You can easily check on the ATOL website (Atol.org.uk). The Civil Aviation Authority issues lists of the firms that haven’t had their ATOLs renewed by the set date. They’re split into two groups, so you can see which firms have applied but not been relicensed and which aren’t seeking renewal. You can find the two lists by clicking on ‘trade information’ on the left-hand menu, then into the link ‘more about March renewals’. There are updates as firms have their licences renewed late. Or to check on any particular firm, enter its name in the ‘ATOL tour operator search’ box on the ATOL home page.
Most firms who have applied are ‘not renewed’ for technical reasons, such as they haven’t supplied the renewal information or a bond; sometimes it’s more serious. For obvious reasons, the CAA can’t say why a firm is on the list. But you should tell clients that until a firm has had its licence renewed it cannot legally accept an ATOL booking, or even a balance due on a holiday already booked, so you must avoid dealing with them on licensable business. If the delay is more than a couple of days, you should ask the firm concerned whether and when it expects to be relicensed.
I’m looking to expand my business and I’m not sure what the necessary steps are to raise money for business improvements. What are the potential pitfalls and what sort of repayments should I be looking to commit to?
Consider how much money is required, what you wish to spend it on in order of priority, and what financial benefits each element of that expenditure will bring. Commit this information to paper and then ensure the period over which the new revenues will repay any new lending is reasonable from a business point of view. The shorter this period and the longer the lifespan of any assets purchased, the better. Avoid the assets becoming obsolete before you have finished paying for them.
Look at your cashflow revenues and expenditure and work out how much you can afford to repay each month. Capital expenditure is not generally suitable for funding via a working capital overdraft and should instead be funded via a regularly reducing loan or asset finance such as leasing or hire purchase contracts. If bank funding is required then approach your bank manager in good time, and be prepared to share your financial calculations and assumptions in detail. Be enthusiastic and realistic – if you aren’t then the bank is unlikely to be.
The monthly repayments should be affordable along with your other commitments and should allow some margin of safety for a slight downturn in business or unexpected outside factors.

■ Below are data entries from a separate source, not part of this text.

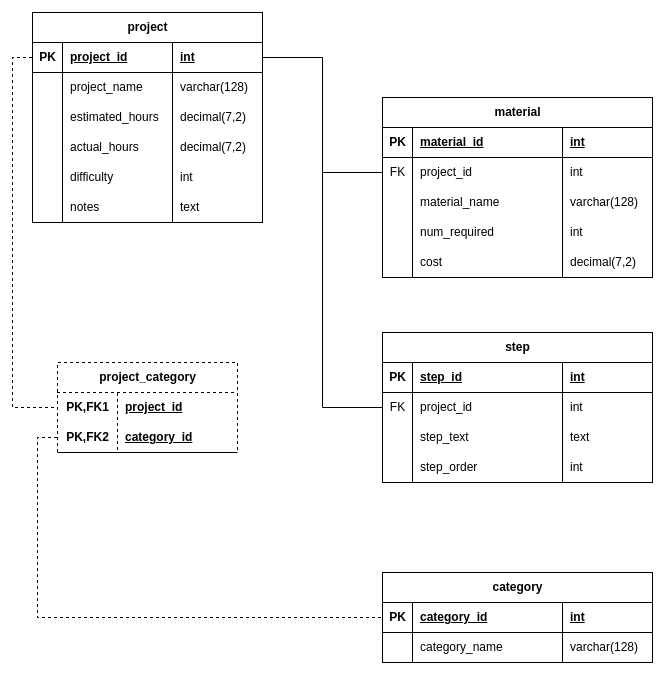
<!DOCTYPE html>
<html lang="en">
<head>
<meta charset="utf-8">
<title>Project database diagram</title>
<style>
:root { --ink: #000; --paper: #fff; --row: 30px; }
* { box-sizing: border-box; }
html, body { margin: 0; background: var(--paper); }
body { width: 665px; height: 675px; overflow: hidden; }
.diagram {
  position: relative; width: 665px; height: 675px; overflow: hidden;
  color: var(--ink); background: var(--paper);
  font: 12px/29px "Liberation Sans", Arial, sans-serif;
}
.connectors { position: absolute; inset: 0; fill: none; stroke: var(--ink); }
.dashed { stroke-dasharray: 3 3; }
.entity {
  position: absolute; border: 1px solid var(--ink);
  display: flex; flex-direction: column;
}
.entity h2 {
  flex: none; margin: 0; height: var(--row); font-size: 12px; font-weight: 700;
  text-align: center; border-bottom: 1px solid var(--ink);
}
.field { flex: none; display: grid; grid-template-columns: var(--columns); height: var(--row); }
.field:last-child { height: 29px; }
.field > * { padding-left: 7px; white-space: nowrap; }
.field > :first-child { padding: 0; text-align: center; }
.field > :not(:last-child) { border-right: 1px solid var(--ink); }
.key { font-weight: 700; }
.key > :not(:first-child) { text-decoration: underline; }
.entity > .key { border-bottom: 1px solid var(--ink); }
.project { left: 32px; top: 12px; width: 231px; height: 211px; --columns: 30px 110px 1fr; }
.material, .step, .category { left: 382px; width: 271px; --columns: 30px 150px 1fr; }
.material { top: 97px; height: 181px; }
.step { top: 332px; height: 151px; }
.category { top: 572px; height: 91px; }
.project-category { left: 57px; top: 362px; width: 181px; height: 91px; --columns: 60px 1fr; }
.project-category, .project-category h2, .project-category .field, .project-category .field > * { border-color: transparent; }
.project-category { border-bottom-color: var(--ink); }
</style>
</head>
<body>
<main class="diagram">
  <svg class="connectors" width="665" height="675" viewBox="0 0 665 675" aria-hidden="true">
    <g class="relations">
      <path d="M263 57.5H322.5V407.5H382"/>
      <path d="M322.5 172.5H382"/>
    </g>
    <g class="dashed">
      <path d="M32 57.5H12.5V407.5H57"/>
      <path d="M57 437.5H37.5V617.5H382"/>
      <path d="M57.5 452V362.5H237.5V452"/>
      <path d="M57 392.5H237"/>
      <path d="M117.5 393V452"/>
    </g>
  </svg>

  <section class="entity project">
    <h2>project</h2>
    <div class="field key"><span>PK</span><span>project_id</span><span>int</span></div>
    <div class="field"><span></span><span>project_name</span><span>varchar(128)</span></div>
    <div class="field"><span></span><span>estimated_hours</span><span>decimal(7,2)</span></div>
    <div class="field"><span></span><span>actual_hours</span><span>decimal(7,2)</span></div>
    <div class="field"><span></span><span>difficulty</span><span>int</span></div>
    <div class="field"><span></span><span>notes</span><span>text</span></div>
  </section>

  <section class="entity material">
    <h2>material</h2>
    <div class="field key"><span>PK</span><span>material_id</span><span>int</span></div>
    <div class="field"><span>FK</span><span>project_id</span><span>int</span></div>
    <div class="field"><span></span><span>material_name</span><span>varchar(128)</span></div>
    <div class="field"><span></span><span>num_required</span><span>int</span></div>
    <div class="field"><span></span><span>cost</span><span>decimal(7,2)</span></div>
  </section>

  <section class="entity step">
    <h2>step</h2>
    <div class="field key"><span>PK</span><span>step_id</span><span>int</span></div>
    <div class="field"><span>FK</span><span>project_id</span><span>int</span></div>
    <div class="field"><span></span><span>step_text</span><span>text</span></div>
    <div class="field"><span></span><span>step_order</span><span>int</span></div>
  </section>

  <section class="entity project-category">
    <h2>project_category</h2>
    <div class="field key"><span>PK,FK1</span><span>project_id</span></div>
    <div class="field key"><span>PK,FK2</span><span>category_id</span></div>
  </section>

  <section class="entity category">
    <h2>category</h2>
    <div class="field key"><span>PK</span><span>category_id</span><span>int</span></div>
    <div class="field"><span></span><span>category_name</span><span>varchar(128)</span></div>
  </section>
</main>
</body>
</html>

If things don’t go to plan, advise your lender at an early stage and work with them to find a solution rather than letting the situation get out of hand.